YOUR INSTRUCTIONS ▸ Return all lines in the material below that contain "fragCoord".

EXTRACTED MATERIAL ▸
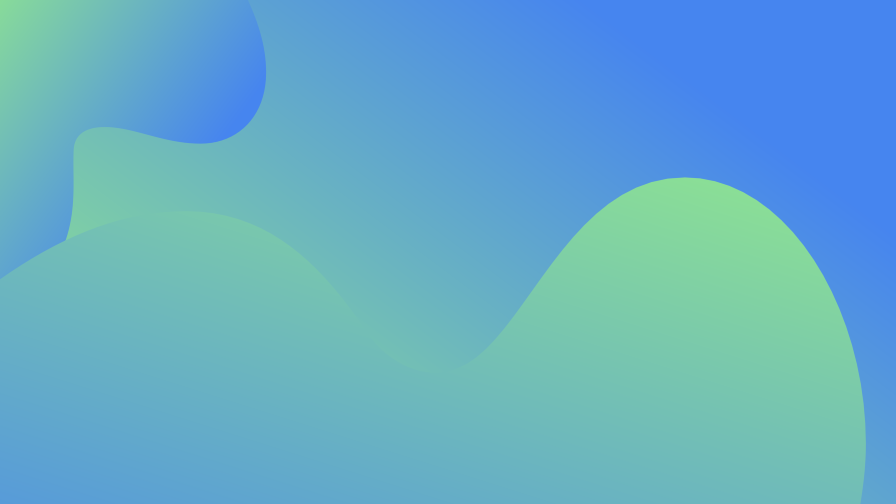
A Shadertoy shader for this background:

```glsl
// Two smooth blobs, a rolling hill and a corner drop, over a diagonal wash.
// Each outline is a closed chain of cubic Bezier curves, turned into a signed
// distance; every layer is filled with its own linear blue-to-green gradient.

const vec3 BLUE  = vec3(0.275, 0.520, 0.937);
const vec3 GREEN = vec3(0.545, 0.875, 0.585);

// Gradient planes: greenness = x * X + y * Y + offset, in canvas heights.
const vec3 SKY_RAMP  = vec3(-0.489, -0.652, 1.218);
const vec3 HILL_RAMP = vec3( 0.216,  0.684, 0.246);
const vec3 DROP_RAMP = vec3(-1.470,  1.080, -0.130);

const int CURVES = 7;    // cubic curves in each outline
const int STEPS  = 20;   // straight pieces per curve
const int KNOTS  = 3 * CURVES + 1;

// Outlines in percent of the canvas height; shared end points join the curves.
const vec2 HILL[KNOTS] = vec2[KNOTS](
    vec2(-6.9, 39.4),
    vec2(8.1, 51.4),    vec2(22.0, 58.1),   vec2(37.0, 58.1),
    vec2(55.6, 58.1),   vec2(66.0, 44.0),   vec2(73.4, 33.3),
    vec2(77.1, 28.0),   vec2(84.5, 24.3),   vec2(90.7, 26.9),
    vec2(104.2, 31.9),  vec2(112.3, 64.8),  vec2(135.9, 64.8),
    vec2(156.3, 64.8),  vec2(171.8, 38.7),  vec2(171.8, 12.0),
    vec2(171.8, 6.3),   vec2(171.0, 0.5),   vec2(169.0, -8.8),
    vec2(-7.0, -9.0),   vec2(-7.0, -9.0),   vec2(-7.0, -9.0));

const vec2 DROP[KNOTS] = vec2[KNOTS](
    vec2(46.3, 105.8),
    vec2(50.0, 98.8),   vec2(52.8, 92.6),   vec2(52.8, 85.6),
    vec2(52.8, 76.9),   vec2(47.2, 71.5),   vec2(39.8, 71.5),
    vec2(32.4, 71.5),   vec2(26.6, 74.8),   vec2(20.8, 74.8),
    vec2(17.1, 74.8),   vec2(14.6, 73.4),   vec2(14.6, 69.9),
    vec2(14.4, 64.1),   vec2(15.3, 58.3),   vec2(12.7, 51.4),
    vec2(11.6, 47.9),   vec2(4.6, 37.5),    vec2(-7.0, 30.6),
    vec2(-7.0, 106.0),  vec2(-7.0, 106.0),  vec2(-7.0, 106.0));

vec2 cubicBezier(vec2 a, vec2 b, vec2 c, vec2 d, float t) {
    float s = 1.0 - t;
    return s * s * s * a + 3.0 * s * s * t * b + 3.0 * s * t * t * c + t * t * t * d;
}

// Signed distance to a closed outline, negative inside.
float outlineDistance(vec2 p, vec2 knots[KNOTS]) {
    float nearest = 1e6;
    float side = 1.0;
    vec2 from = knots[KNOTS - 1];
    for (int i = 0; i < CURVES; i++) {
        int k = 3 * i;
        for (int j = 0; j < STEPS; j++) {
            float t = float(j) / float(STEPS);
            vec2 to = cubicBezier(knots[k], knots[k + 1], knots[k + 2], knots[k + 3], t);
            vec2 edge = to - from;
            vec2 rel = p - from;
            float along = clamp(dot(rel, edge) / max(dot(edge, edge), 1e-6), 0.0, 1.0);
            vec2 gap = rel - edge * along;
            nearest = min(nearest, dot(gap, gap));

            // Each crossing of the ray to the right flips inside and outside.
            if ((from.y > p.y) != (to.y > p.y) && rel.x < edge.x * rel.y / edge.y) {
                side = -side;
            }
            from = to;
        }
    }
    return side * sqrt(nearest);
}

vec3 ramp(vec2 p, vec3 plane) {
    float greenness = dot(vec3(p / 100.0, 1.0), plane);
    return mix(BLUE, GREEN, clamp(greenness, 0.0, 1.0));
}

void mainImage(out vec4 fragColor, in vec2 fragCoord) {
    float pixel = 100.0 / iResolution.y;
    vec2 p = fragCoord * pixel;

    // Layers from back to front
    vec3 color = ramp(p, SKY_RAMP);
    float dropCover = smoothstep(pixel, -pixel, 1.5 * outlineDistance(p, DROP));
    color = mix(color, ramp(p, DROP_RAMP), dropCover);
    float hillCover = smoothstep(pixel, -pixel, 1.5 * outlineDistance(p, HILL));
    color = mix(color, ramp(p, HILL_RAMP), hillCover);

    fragColor = vec4(color, 1.0);
}
```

RESPONSE FOR THIS EXERCISE ▸
void mainImage(out vec4 fragColor, in vec2 fragCoord) {
    vec2 p = fragCoord * pixel;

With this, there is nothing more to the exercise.